A new study has revealed that statins, which help to lower cholesterol levels, can increase the risk of diabetes.
In the new research, the popular heart drug has been shown to boost diabetes risk by nine per cent in over-60s.
According to a meta-analysis, combining the results of 13 trials, for every person who developed diabetes, five would have kept heart attack or heart disease at bay thanks to the pills, reports The Daily Express.
However, the researchers say they do not know why the drugs might cause diabetes or if it is simply down to chance.
The review, by a team from the University of Glasgow, involved more than 90,000 patients. Over four years, 4,278 developed diabetes and 2,226 of these had been prescribed statins.
The team believes that for every 255 patients taking statins over a four-year period there will be one extra case of diabetes.
Writing in the Lancet, Dr David Preiss of Glasgow Cardiovascular Research Centre, who led the study concluded: "In view of the overwhelming benefit of statins for reduction of cardiovascular events, the small absolute risk for development of diabetes is outweighed by cardiovascular benefit in the short and medium term in individuals for whom statin therapy is recommended.
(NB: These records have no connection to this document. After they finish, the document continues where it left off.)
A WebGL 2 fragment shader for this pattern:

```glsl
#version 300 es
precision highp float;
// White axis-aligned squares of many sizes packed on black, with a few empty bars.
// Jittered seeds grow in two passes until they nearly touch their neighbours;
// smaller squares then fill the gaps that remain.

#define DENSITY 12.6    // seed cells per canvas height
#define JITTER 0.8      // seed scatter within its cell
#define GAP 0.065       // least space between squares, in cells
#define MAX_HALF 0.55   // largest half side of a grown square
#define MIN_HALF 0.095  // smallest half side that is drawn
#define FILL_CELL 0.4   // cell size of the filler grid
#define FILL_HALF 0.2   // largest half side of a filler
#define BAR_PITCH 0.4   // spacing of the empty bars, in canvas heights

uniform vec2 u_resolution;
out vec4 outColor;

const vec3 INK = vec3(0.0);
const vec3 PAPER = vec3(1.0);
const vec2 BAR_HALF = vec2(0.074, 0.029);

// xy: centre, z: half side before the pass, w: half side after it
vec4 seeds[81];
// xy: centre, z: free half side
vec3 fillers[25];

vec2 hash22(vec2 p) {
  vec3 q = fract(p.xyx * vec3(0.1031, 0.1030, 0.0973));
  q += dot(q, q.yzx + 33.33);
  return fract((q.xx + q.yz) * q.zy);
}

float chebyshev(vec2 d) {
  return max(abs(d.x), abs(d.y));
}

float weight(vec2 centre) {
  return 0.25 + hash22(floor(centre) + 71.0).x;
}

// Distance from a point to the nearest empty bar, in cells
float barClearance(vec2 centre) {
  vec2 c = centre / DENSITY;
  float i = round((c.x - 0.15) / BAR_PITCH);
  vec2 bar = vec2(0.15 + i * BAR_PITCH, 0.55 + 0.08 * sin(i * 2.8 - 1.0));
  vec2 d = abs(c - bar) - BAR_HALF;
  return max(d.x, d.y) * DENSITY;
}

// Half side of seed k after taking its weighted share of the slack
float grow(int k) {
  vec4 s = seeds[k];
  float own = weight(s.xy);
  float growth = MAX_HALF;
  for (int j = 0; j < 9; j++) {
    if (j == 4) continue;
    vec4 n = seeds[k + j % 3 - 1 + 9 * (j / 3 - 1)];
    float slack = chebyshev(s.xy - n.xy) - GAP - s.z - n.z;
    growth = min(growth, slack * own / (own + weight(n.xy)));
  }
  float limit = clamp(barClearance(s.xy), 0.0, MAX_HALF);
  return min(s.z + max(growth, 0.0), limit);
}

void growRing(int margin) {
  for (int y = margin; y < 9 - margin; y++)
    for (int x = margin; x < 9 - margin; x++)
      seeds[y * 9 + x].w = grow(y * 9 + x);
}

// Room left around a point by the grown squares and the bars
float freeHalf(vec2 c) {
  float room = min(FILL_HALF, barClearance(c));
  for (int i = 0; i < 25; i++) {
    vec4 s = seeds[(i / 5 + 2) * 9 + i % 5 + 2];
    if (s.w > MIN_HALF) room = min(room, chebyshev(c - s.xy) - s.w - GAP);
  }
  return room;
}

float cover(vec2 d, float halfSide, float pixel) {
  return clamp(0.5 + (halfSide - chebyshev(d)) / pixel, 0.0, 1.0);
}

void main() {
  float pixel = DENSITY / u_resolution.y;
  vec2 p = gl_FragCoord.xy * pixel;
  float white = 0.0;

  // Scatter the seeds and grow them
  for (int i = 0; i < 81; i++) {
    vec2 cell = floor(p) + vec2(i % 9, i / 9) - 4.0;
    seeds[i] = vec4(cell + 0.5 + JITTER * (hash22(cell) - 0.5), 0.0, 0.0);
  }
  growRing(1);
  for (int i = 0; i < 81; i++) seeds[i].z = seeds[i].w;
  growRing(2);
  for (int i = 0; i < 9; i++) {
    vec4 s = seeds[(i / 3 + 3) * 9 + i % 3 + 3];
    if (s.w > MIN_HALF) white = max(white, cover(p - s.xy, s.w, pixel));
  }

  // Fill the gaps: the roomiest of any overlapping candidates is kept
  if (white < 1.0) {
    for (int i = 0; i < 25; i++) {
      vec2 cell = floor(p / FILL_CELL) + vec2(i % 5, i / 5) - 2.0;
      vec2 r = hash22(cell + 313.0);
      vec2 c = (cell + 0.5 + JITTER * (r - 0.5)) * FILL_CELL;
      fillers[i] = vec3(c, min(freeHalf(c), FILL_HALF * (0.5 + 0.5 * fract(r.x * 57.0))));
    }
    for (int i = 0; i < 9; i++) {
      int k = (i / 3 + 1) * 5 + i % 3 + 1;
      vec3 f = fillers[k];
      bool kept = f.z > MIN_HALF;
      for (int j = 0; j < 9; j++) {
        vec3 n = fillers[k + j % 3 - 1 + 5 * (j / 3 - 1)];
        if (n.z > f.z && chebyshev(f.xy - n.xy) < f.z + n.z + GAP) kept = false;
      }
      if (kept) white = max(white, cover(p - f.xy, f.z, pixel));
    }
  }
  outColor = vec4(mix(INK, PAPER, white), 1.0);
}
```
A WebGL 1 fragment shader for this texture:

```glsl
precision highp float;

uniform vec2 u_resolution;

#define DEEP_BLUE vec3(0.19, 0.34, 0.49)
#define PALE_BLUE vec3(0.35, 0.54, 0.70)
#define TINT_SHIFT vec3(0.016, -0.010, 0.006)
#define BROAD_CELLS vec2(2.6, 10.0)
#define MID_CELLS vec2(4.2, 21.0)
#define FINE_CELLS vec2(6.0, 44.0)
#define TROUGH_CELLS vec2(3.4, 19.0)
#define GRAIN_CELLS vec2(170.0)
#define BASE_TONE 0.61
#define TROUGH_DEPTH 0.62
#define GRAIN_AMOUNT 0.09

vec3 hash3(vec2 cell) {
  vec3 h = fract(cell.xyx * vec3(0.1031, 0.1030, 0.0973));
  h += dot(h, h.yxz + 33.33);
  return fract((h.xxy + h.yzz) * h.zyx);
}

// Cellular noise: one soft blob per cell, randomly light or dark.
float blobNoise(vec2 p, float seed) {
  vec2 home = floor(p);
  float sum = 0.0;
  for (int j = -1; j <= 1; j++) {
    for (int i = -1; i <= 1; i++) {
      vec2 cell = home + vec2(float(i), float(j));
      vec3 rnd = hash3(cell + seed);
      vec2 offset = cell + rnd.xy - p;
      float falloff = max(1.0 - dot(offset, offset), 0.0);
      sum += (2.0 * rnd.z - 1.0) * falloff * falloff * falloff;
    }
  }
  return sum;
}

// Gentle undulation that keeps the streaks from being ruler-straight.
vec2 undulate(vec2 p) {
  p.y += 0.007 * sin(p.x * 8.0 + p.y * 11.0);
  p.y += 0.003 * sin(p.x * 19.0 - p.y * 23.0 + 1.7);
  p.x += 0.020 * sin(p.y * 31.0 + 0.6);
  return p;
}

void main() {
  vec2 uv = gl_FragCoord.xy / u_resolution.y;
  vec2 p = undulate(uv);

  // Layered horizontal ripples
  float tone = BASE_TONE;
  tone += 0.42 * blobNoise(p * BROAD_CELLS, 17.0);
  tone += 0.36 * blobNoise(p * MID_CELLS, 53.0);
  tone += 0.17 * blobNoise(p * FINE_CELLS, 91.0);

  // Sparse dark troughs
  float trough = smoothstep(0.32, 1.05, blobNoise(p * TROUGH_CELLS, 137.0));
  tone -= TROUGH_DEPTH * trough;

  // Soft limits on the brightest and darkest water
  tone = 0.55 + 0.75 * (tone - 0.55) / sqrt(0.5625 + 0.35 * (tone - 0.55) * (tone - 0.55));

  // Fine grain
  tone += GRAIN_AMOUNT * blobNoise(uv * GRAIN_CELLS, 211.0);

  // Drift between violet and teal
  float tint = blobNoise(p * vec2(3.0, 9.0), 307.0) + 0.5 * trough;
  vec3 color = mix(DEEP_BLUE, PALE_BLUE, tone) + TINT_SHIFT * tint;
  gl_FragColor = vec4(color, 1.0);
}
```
"We therefore suggest that clinical practice for statin therapy does not need to change for patients with moderate or high cardiovascular risk or existing cardiovascular disease.
"However, the potentially raised diabetes risk should be taken into account if statin therapy is considered for patients at low cardiovascular risk or patient groups in which cardiovascular benefit has not been proven."